Work to be completed
Retype every line of the data, keeping each word exactly.

Stored data entries
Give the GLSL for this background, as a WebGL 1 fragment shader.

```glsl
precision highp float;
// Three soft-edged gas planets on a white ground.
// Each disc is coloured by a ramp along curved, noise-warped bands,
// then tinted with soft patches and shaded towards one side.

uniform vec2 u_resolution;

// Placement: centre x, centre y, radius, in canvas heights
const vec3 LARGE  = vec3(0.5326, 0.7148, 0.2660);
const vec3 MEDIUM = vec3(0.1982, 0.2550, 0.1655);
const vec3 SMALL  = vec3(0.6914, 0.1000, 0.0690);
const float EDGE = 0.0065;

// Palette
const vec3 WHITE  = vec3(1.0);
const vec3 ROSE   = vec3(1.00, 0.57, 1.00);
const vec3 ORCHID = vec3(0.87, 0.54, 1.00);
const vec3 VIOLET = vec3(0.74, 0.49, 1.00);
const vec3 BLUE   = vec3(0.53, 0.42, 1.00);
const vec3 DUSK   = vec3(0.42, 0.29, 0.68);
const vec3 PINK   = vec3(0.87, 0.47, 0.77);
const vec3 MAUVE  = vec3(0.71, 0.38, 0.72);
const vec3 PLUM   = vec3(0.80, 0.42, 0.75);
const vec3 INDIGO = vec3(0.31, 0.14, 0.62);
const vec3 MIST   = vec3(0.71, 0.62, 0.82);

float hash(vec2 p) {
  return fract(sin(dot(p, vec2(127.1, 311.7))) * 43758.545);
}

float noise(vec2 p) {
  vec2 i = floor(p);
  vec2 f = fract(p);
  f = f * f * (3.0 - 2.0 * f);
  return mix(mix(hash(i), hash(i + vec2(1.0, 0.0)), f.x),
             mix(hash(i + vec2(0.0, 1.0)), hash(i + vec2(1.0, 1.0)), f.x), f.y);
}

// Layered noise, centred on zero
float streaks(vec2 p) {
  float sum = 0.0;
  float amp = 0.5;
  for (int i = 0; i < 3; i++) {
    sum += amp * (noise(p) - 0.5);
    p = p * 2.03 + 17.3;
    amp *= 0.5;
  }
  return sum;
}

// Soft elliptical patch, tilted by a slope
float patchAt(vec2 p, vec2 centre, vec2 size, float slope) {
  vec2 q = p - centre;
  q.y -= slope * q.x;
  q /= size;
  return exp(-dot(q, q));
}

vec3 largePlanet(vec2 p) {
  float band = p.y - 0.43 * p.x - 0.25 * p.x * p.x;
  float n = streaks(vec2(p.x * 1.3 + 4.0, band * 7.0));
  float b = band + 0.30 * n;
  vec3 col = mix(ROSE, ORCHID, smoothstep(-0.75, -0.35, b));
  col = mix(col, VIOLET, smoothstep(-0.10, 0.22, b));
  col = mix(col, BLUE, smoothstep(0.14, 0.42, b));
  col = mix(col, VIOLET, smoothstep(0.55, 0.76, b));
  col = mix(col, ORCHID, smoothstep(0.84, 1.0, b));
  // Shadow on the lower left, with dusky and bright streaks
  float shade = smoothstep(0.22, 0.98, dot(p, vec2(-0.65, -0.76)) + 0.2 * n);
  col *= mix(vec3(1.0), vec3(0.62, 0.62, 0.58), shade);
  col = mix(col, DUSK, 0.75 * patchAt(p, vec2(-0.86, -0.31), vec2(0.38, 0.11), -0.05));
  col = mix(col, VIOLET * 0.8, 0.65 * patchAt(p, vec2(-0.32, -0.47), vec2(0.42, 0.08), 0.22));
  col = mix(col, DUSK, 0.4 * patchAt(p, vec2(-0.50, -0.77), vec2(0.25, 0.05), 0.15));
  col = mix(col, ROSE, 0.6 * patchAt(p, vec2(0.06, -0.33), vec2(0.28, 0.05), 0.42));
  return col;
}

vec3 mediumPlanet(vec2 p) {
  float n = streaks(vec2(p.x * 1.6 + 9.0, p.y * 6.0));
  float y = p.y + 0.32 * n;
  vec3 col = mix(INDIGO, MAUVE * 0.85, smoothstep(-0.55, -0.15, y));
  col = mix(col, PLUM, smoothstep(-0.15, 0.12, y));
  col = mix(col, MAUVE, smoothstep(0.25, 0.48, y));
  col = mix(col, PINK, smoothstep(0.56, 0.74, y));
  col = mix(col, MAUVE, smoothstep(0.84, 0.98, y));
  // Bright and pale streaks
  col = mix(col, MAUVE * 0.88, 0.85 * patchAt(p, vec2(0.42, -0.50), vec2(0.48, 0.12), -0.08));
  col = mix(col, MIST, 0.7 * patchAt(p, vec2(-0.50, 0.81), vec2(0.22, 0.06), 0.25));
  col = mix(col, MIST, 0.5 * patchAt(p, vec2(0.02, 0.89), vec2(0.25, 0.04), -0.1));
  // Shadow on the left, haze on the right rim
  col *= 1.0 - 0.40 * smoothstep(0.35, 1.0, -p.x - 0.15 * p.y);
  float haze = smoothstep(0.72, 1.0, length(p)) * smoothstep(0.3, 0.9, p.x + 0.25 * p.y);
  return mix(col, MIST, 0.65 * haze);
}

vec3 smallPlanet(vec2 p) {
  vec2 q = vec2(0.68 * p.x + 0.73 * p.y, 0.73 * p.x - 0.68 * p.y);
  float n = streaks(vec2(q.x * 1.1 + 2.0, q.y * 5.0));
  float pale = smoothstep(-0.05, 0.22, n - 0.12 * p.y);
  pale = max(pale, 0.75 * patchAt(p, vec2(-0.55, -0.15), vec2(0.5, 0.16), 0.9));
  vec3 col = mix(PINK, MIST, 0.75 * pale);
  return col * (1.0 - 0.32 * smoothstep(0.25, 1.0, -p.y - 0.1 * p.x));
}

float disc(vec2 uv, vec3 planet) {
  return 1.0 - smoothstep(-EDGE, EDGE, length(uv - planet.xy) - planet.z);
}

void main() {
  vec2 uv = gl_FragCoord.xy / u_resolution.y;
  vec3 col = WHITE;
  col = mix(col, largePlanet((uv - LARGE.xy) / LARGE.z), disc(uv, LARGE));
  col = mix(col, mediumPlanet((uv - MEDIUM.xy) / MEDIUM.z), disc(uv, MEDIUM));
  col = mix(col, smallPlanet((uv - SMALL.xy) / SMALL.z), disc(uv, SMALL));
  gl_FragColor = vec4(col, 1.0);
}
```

Result for this exercise
Give the GLSL for this background, as a WebGL 1 fragment shader.

```glsl
precision highp float;
// Three soft-edged gas planets on a white ground.
// Each disc is coloured by a ramp along curved, noise-warped bands,
// then tinted with soft patches and shaded towards one side.

uniform vec2 u_resolution;

// Placement: centre x, centre y, radius, in canvas heights
const vec3 LARGE  = vec3(0.5326, 0.7148, 0.2660);
const vec3 MEDIUM = vec3(0.1982, 0.2550, 0.1655);
const vec3 SMALL  = vec3(0.6914, 0.1000, 0.0690);
const float EDGE = 0.0065;

// Palette
const vec3 WHITE  = vec3(1.0);
const vec3 ROSE   = vec3(1.00, 0.57, 1.00);
const vec3 ORCHID = vec3(0.87, 0.54, 1.00);
const vec3 VIOLET = vec3(0.74, 0.49, 1.00);
const vec3 BLUE   = vec3(0.53, 0.42, 1.00);
const vec3 DUSK   = vec3(0.42, 0.29, 0.68);
const vec3 PINK   = vec3(0.87, 0.47, 0.77);
const vec3 MAUVE  = vec3(0.71, 0.38, 0.72);
const vec3 PLUM   = vec3(0.80, 0.42, 0.75);
const vec3 INDIGO = vec3(0.31, 0.14, 0.62);
const vec3 MIST   = vec3(0.71, 0.62, 0.82);

float hash(vec2 p) {
  return fract(sin(dot(p, vec2(127.1, 311.7))) * 43758.545);
}

float noise(vec2 p) {
  vec2 i = floor(p);
  vec2 f = fract(p);
  f = f * f * (3.0 - 2.0 * f);
  return mix(mix(hash(i), hash(i + vec2(1.0, 0.0)), f.x),
             mix(hash(i + vec2(0.0, 1.0)), hash(i + vec2(1.0, 1.0)), f.x), f.y);
}

// Layered noise, centred on zero
float streaks(vec2 p) {
  float sum = 0.0;
  float amp = 0.5;
  for (int i = 0; i < 3; i++) {
    sum += amp * (noise(p) - 0.5);
    p = p * 2.03 + 17.3;
    amp *= 0.5;
  }
  return sum;
}

// Soft elliptical patch, tilted by a slope
float patchAt(vec2 p, vec2 centre, vec2 size, float slope) {
  vec2 q = p - centre;
  q.y -= slope * q.x;
  q /= size;
  return exp(-dot(q, q));
}

vec3 largePlanet(vec2 p) {
  float band = p.y - 0.43 * p.x - 0.25 * p.x * p.x;
  float n = streaks(vec2(p.x * 1.3 + 4.0, band * 7.0));
  float b = band + 0.30 * n;
  vec3 col = mix(ROSE, ORCHID, smoothstep(-0.75, -0.35, b));
  col = mix(col, VIOLET, smoothstep(-0.10, 0.22, b));
  col = mix(col, BLUE, smoothstep(0.14, 0.42, b));
  col = mix(col, VIOLET, smoothstep(0.55, 0.76, b));
  col = mix(col, ORCHID, smoothstep(0.84, 1.0, b));
  // Shadow on the lower left, with dusky and bright streaks
  float shade = smoothstep(0.22, 0.98, dot(p, vec2(-0.65, -0.76)) + 0.2 * n);
  col *= mix(vec3(1.0), vec3(0.62, 0.62, 0.58), shade);
  col = mix(col, DUSK, 0.75 * patchAt(p, vec2(-0.86, -0.31), vec2(0.38, 0.11), -0.05));
  col = mix(col, VIOLET * 0.8, 0.65 * patchAt(p, vec2(-0.32, -0.47), vec2(0.42, 0.08), 0.22));
  col = mix(col, DUSK, 0.4 * patchAt(p, vec2(-0.50, -0.77), vec2(0.25, 0.05), 0.15));
  col = mix(col, ROSE, 0.6 * patchAt(p, vec2(0.06, -0.33), vec2(0.28, 0.05), 0.42));
  return col;
}

vec3 mediumPlanet(vec2 p) {
  float n = streaks(vec2(p.x * 1.6 + 9.0, p.y * 6.0));
  float y = p.y + 0.32 * n;
  vec3 col = mix(INDIGO, MAUVE * 0.85, smoothstep(-0.55, -0.15, y));
  col = mix(col, PLUM, smoothstep(-0.15, 0.12, y));
  col = mix(col, MAUVE, smoothstep(0.25, 0.48, y));
  col = mix(col, PINK, smoothstep(0.56, 0.74, y));
  col = mix(col, MAUVE, smoothstep(0.84, 0.98, y));
  // Bright and pale streaks
  col = mix(col, MAUVE * 0.88, 0.85 * patchAt(p, vec2(0.42, -0.50), vec2(0.48, 0.12), -0.08));
  col = mix(col, MIST, 0.7 * patchAt(p, vec2(-0.50, 0.81), vec2(0.22, 0.06), 0.25));
  col = mix(col, MIST, 0.5 * patchAt(p, vec2(0.02, 0.89), vec2(0.25, 0.04), -0.1));
  // Shadow on the left, haze on the right rim
  col *= 1.0 - 0.40 * smoothstep(0.35, 1.0, -p.x - 0.15 * p.y);
  float haze = smoothstep(0.72, 1.0, length(p)) * smoothstep(0.3, 0.9, p.x + 0.25 * p.y);
  return mix(col, MIST, 0.65 * haze);
}

vec3 smallPlanet(vec2 p) {
  vec2 q = vec2(0.68 * p.x + 0.73 * p.y, 0.73 * p.x - 0.68 * p.y);
  float n = streaks(vec2(q.x * 1.1 + 2.0, q.y * 5.0));
  float pale = smoothstep(-0.05, 0.22, n - 0.12 * p.y);
  pale = max(pale, 0.75 * patchAt(p, vec2(-0.55, -0.15), vec2(0.5, 0.16), 0.9));
  vec3 col = mix(PINK, MIST, 0.75 * pale);
  return col * (1.0 - 0.32 * smoothstep(0.25, 1.0, -p.y - 0.1 * p.x));
}

float disc(vec2 uv, vec3 planet) {
  return 1.0 - smoothstep(-EDGE, EDGE, length(uv - planet.xy) - planet.z);
}

void main() {
  vec2 uv = gl_FragCoord.xy / u_resolution.y;
  vec3 col = WHITE;
  col = mix(col, largePlanet((uv - LARGE.xy) / LARGE.z), disc(uv, LARGE));
  col = mix(col, mediumPlanet((uv - MEDIUM.xy) / MEDIUM.z), disc(uv, MEDIUM));
  col = mix(col, smallPlanet((uv - SMALL.xy) / SMALL.z), disc(uv, SMALL));
  gl_FragColor = vec4(col, 1.0);
}
```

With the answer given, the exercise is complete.